### ABOUT THIS EXERCISE:
For each line below that holds "filter", return the line as it stands.

----

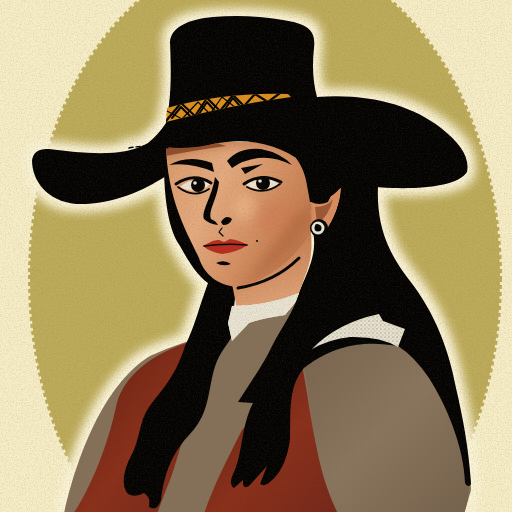
<!DOCTYPE html>
<html lang="en">
<head>
<meta charset="utf-8">
<title>Portrait with a wide-brimmed hat</title>
<style>
:root{--cream:#f7eec8;--olive:#bdac5b;--ink:#040303;--taupe:#85715a;--rust:#7f2a18;--lace:#e9e4d3;--lip:#b92c20;--gold:#dc901f}
html,body{margin:0;width:512px;height:512px;overflow:hidden;background:var(--cream)}
svg{display:block}
.paper{fill:var(--cream)}
.oval{fill:var(--olive);stroke:var(--olive);stroke-width:4;stroke-dasharray:4 3}
.ink{fill:var(--ink)}
.line{fill:none;stroke:var(--ink);stroke-linecap:round;stroke-linejoin:round}
.lace{fill:var(--lace)}
.white{fill:#eee4d4}
</style>
</head>
<body>
<svg width="512" height="512" viewBox="0 0 512 512" role="img" aria-label="Illustrated woman with long black hair and a wide-brimmed black hat in front of an olive oval">
<defs>
  <linearGradient id="skin" x1="0" y1="0" x2="1" y2="0.5">
    <stop offset="0" stop-color="#d99a6c"/><stop offset=".4" stop-color="#e5ab80"/><stop offset=".75" stop-color="#d38d61"/><stop offset="1" stop-color="#c17a4e"/>
  </linearGradient>
  <linearGradient id="neck" x1="0" y1="0" x2="0.3" y2="1">
    <stop offset="0" stop-color="#b96b40"/><stop offset="1" stop-color="#e0a277"/>
  </linearGradient>
  <linearGradient id="rust" x1="0" y1="0" x2="1" y2="1">
    <stop offset="0" stop-color="#611d10"/><stop offset=".55" stop-color="#8a2f1b"/><stop offset="1" stop-color="#74261a"/>
  </linearGradient>
  <linearGradient id="sleeve" x1="0" y1="0" x2="1" y2="1">
    <stop offset="0" stop-color="#78644f"/><stop offset=".5" stop-color="#8a765f"/><stop offset="1" stop-color="#75624d"/>
  </linearGradient>
  <filter id="soft" x="-20%" y="-20%" width="140%" height="140%"><feGaussianBlur stdDeviation="6"/></filter>
  <filter id="halo" filterUnits="userSpaceOnUse" x="0" y="-30" width="540" height="600" color-interpolation-filters="sRGB">
    <feMorphology in="SourceAlpha" operator="dilate" radius="5"/>
    <feGaussianBlur stdDeviation="6" result="edge"/>
    <feFlood flood-color="#fbf4d8"/>
    <feComposite in2="edge" operator="in" result="glow"/>
    <feMerge><feMergeNode in="glow"/><feMergeNode in="glow"/><feMergeNode in="SourceGraphic"/></feMerge>
  </filter>
  <filter id="grain" x="0" y="0" width="100%" height="100%">
    <feTurbulence type="fractalNoise" baseFrequency=".75" numOctaves="2" seed="7"/>
    <feColorMatrix values="0 0 0 0 .2  0 0 0 0 .13  0 0 0 0 .04  0 0 0 1.8 -.75"/>
  </filter>
  <pattern id="weave" width="4" height="4" patternUnits="userSpaceOnUse">
    <circle cx="1" cy="1" r=".7" fill="#a9a18b"/><circle cx="3" cy="3" r=".6" fill="#b8b09b"/>
  </pattern>
  <clipPath id="face-clip"><path d="M166 142 H312 L313 230 C300 254 268 282 238 287 C218 286 204 274 199 258 C190 238 166 200 166 142Z"/></clipPath>
  <clipPath id="band-clip"><path d="M167 108 Q225 92 288 94 L291 97 Q230 105 166 122Z"/></clipPath>
</defs>

<g id="backdrop">
  <rect class="paper" width="512" height="512"/>
  <ellipse class="oval" cx="265" cy="278" rx="235" ry="328"/>
</g>

<g id="sitter" filter="url(#halo)">
  <g id="clothing">
    <path fill="var(--taupe)" d="M64 514 C76 458 104 384 150 356 Q185 340 215 335 L300 300 L345 330 Q400 330 428 372 C458 416 471 460 471 490 L464 514Z"/>
    <path fill="url(#rust)" d="M73 514 C91 488 108 444 116 407 C121 381 145 357 186 343 L204 370 L160 514Z"/>
    <path fill="url(#rust)" d="M204 514 C214 484 229 456 242 430 L302 366 C311 406 311 450 339 514Z"/>
    <path fill="url(#sleeve)" d="M303 364 Q350 326 398 345 C438 370 468 440 467 484 Q472 488 464 514 H338 C311 458 314 410 303 364Z"/>
    <path fill="var(--taupe)" d="M232 335 L296 312 L284 350 L242 403 L258 401 C236 438 216 476 203 514 H157 C172 474 181 450 198 428 C212 396 208 365 232 335Z"/>
  </g>

  <g id="hair" class="ink">
    <path d="M164 140 C163 188 166 226 180 246 C190 264 198 276 208 283 C198 310 195 326 185 346 C176 376 160 392 149 407 C139 421 140 440 131 456 C123 471 121 486 128 494 Q135 498 144 493 Q151 497 149 507 Q157 512 161 500 C164 475 171 454 190 434 C212 411 207 386 217 361 C222 350 227 345 231 338 L236 288 L205 255 L184 220 L176 140Z"/>
    <path d="M300 145 L378 185 C376 230 391 256 410 281 C435 313 449 350 456 388 C463 418 469 450 471 484 Q468 489 465 483 C464 446 446 405 429 378 Q414 356 398 346 C369 341 337 342 304 368 C287 387 291 418 290 439 C287 462 279 475 270 482 Q265 487 260 484 L267 466 L249 486 Q242 490 243 480 L234 488 Q228 484 234 472 C243 452 241 426 253 403 L238 402 C250 383 263 365 271 348 C282 326 294 312 299 292 C311 266 318 248 312 228 L306 190Z"/>
  </g>

  <g id="face">
    <path fill="url(#neck)" d="M232 284 Q275 278 310 225 Q314 250 308 268 L298 296 L237 309Z"/>
    <path fill="url(#skin)" d="M166 142 H307 L309 194 L313 228 C300 254 268 282 238 287 C218 286 204 274 199 258 C190 238 166 200 166 142Z"/>
    <path fill="#d98e61" d="M310 202 Q329 202 341 187 Q340 212 324 233 L312 234Z"/>
    <path fill="#9d5836" d="M315 207 Q327 207 333 199 Q329 216 317 224Z"/>
    <g clip-path="url(#face-clip)" filter="url(#soft)">
      <path fill="#a85a34" opacity=".55" d="M160 135 H312 V153 Q240 136 160 158Z"/>
      <ellipse cx="278" cy="218" rx="22" ry="18" fill="#cf7e55" opacity=".65"/>
      <ellipse cx="244" cy="207" rx="11" ry="14" fill="#efbc91" opacity=".65"/>
      <path fill="#aa6038" opacity=".6" d="M315 205 Q293 258 239 288 Q275 248 296 214Z"/>
    </g>
    <path class="line" stroke-width="3" d="M238 288 Q275 282 299 258"/>
    <g id="brows" class="ink">
      <path d="M169 165 Q188 154 212 163 L214 172 Q190 162 169 165Z"/>
      <path d="M227 161 Q239 147 261 149 Q281 153 292 165 Q274 156 258 158 Q243 160 232 168Z"/>
      <path d="M241 168 L263 164 L245 174Z"/>
    </g>
    <g id="eyes">
      <path class="white" d="M180 187 Q195 174 210 184 Q199 196 180 187Z"/>
      <path class="white" d="M246 185 Q262 172 279 184 Q264 195 246 185Z"/>
      <circle class="ink" cx="198" cy="185" r="7"/><circle class="ink" cx="263" cy="183" r="7"/>
      <circle class="white" cx="195" cy="183" r="1.8"/><circle class="white" cx="260" cy="181" r="1.8"/>
      <path class="line" stroke-width="3" d="M176 184 Q194 172 211 183 M244 184 Q261 172 281 182"/>
      <path class="line" stroke-width="1.8" d="M178 187 Q194 199 209 189 M247 187 Q264 196 280 184"/>
    </g>
    <g id="nose" class="ink">
      <path d="M215 177 L219 182 C217 200 208 210 211 219 Q216 221 218 225 Q209 224 204 219 C201 211 212 197 215 177Z"/>
      <path d="M221 222 Q226 214 232 219 Q230 225 223 225Z"/>
      <path class="line" stroke="#803b22" stroke-width="1.2" d="M222 228 L219 232 L223 236"/>
    </g>
    <g id="mouth">
      <path fill="var(--lip)" d="M203 246 Q214 239 219 240 L224 242 L230 239 Q239 240 248 245 Q235 253 222 254 Q210 252 203 246Z"/>
      <path class="line" stroke="#69170f" stroke-width="1.5" d="M204 246 Q225 243 247 245"/>
      <path class="ink" d="M216 263 Q224 259 231 264 Q223 267 216 263Z"/>
    </g>
    <circle class="ink" cx="257" cy="241" r="1"/>
  </g>

  <g id="side-hair" class="ink">
    <path d="M296 145 L350 170 L342 188 Q334 187 328 202 Q319 206 311 202 C306 190 309 176 296 158Z"/>
    <path d="M342 187 Q339 212 325 233 L322 280 L360 250 V180Z"/>
  </g>

  <g id="earring">
    <circle class="ink" cx="319" cy="228" r="9"/>
    <circle cx="318" cy="228" r="5" fill="none" stroke="var(--lace)" stroke-width="3"/>
    <circle class="ink" cx="317" cy="226" r="2"/>
  </g>

  <g id="collar">
    <path id="collar-front" class="lace" d="M232 306 Q267 306 299 293 L295 303 L285 315 Q263 318 249 323 L232 341 L228 323Z"/>
    <path id="collar-side" class="lace" d="M312 349 Q337 323 379 314 L383 321 L405 329 L398 347 Q380 336 350 337 Q330 339 312 349Z"/>
    <use href="#collar-front" style="fill:url(#weave)"/>
    <path fill="url(#weave)" d="M312 349 Q337 323 379 314 L383 321 L405 329 L398 347 Q380 336 350 337 Q330 339 312 349Z"/>
  </g>

  <g id="hat">
    <path class="ink" d="M166 123 C172 95 171 67 170 42 C171 27 189 19 213 17 Q248 14 283 20 C309 24 316 31 314 48 Q311 75 317 97 C368 93 412 105 441 128 C460 143 470 157 467 172 C459 185 427 189 393 188 C354 187 329 180 302 162 C278 144 246 137 214 144 Q186 151 166 151 L166 176 C143 191 112 205 76 204 C47 201 32 181 32 160 Q34 148 49 149 C87 154 125 157 148 143 Q158 135 166 123Z"/>
    <path fill="#8f4d2c" d="M166 147 Q190 150 217 143 L226 146 Q190 151 166 156Z"/>
    <path class="line" stroke="#a86238" stroke-width="1.5" stroke-dasharray="4 3" d="M129 148 Q150 144 169 148"/>
    <g id="hatband">
      <path fill="var(--gold)" d="M167 108 Q225 92 288 94 L291 97 Q230 105 166 122Z"/>
      <g clip-path="url(#band-clip)">
        <path class="line" stroke-width="2.2" d="M166 121 L181 103 L195 116 L207 98 L220 111 L233 95 L244 106 L255 94 L268 102 L280 93"/>
        <path class="line" stroke="#f6ca65" stroke-width="2" d="M172 118 L181 107 L190 116 M199 114 L207 102 L215 111 M225 109 L233 98 L240 106"/>
        <path class="line" stroke="#7c3911" stroke-width="1.3" d="M167 111 L182 119 L198 102 L210 114 L222 97 L236 108"/>
      </g>
    </g>
  </g>
</g>

<rect id="paper-grain" width="512" height="512" filter="url(#grain)" opacity=".22"/>
</svg>
</body>
</html>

----

### EXERCISE OUTPUT:
  <filter id="soft" x="-20%" y="-20%" width="140%" height="140%"><feGaussianBlur stdDeviation="6"/></filter>
  <filter id="halo" filterUnits="userSpaceOnUse" x="0" y="-30" width="540" height="600" color-interpolation-filters="sRGB">
  </filter>
  <filter id="grain" x="0" y="0" width="100%" height="100%">
  </filter>
<g id="sitter" filter="url(#halo)">
    <g clip-path="url(#face-clip)" filter="url(#soft)">
<rect id="paper-grain" width="512" height="512" filter="url(#grain)" opacity=".22"/>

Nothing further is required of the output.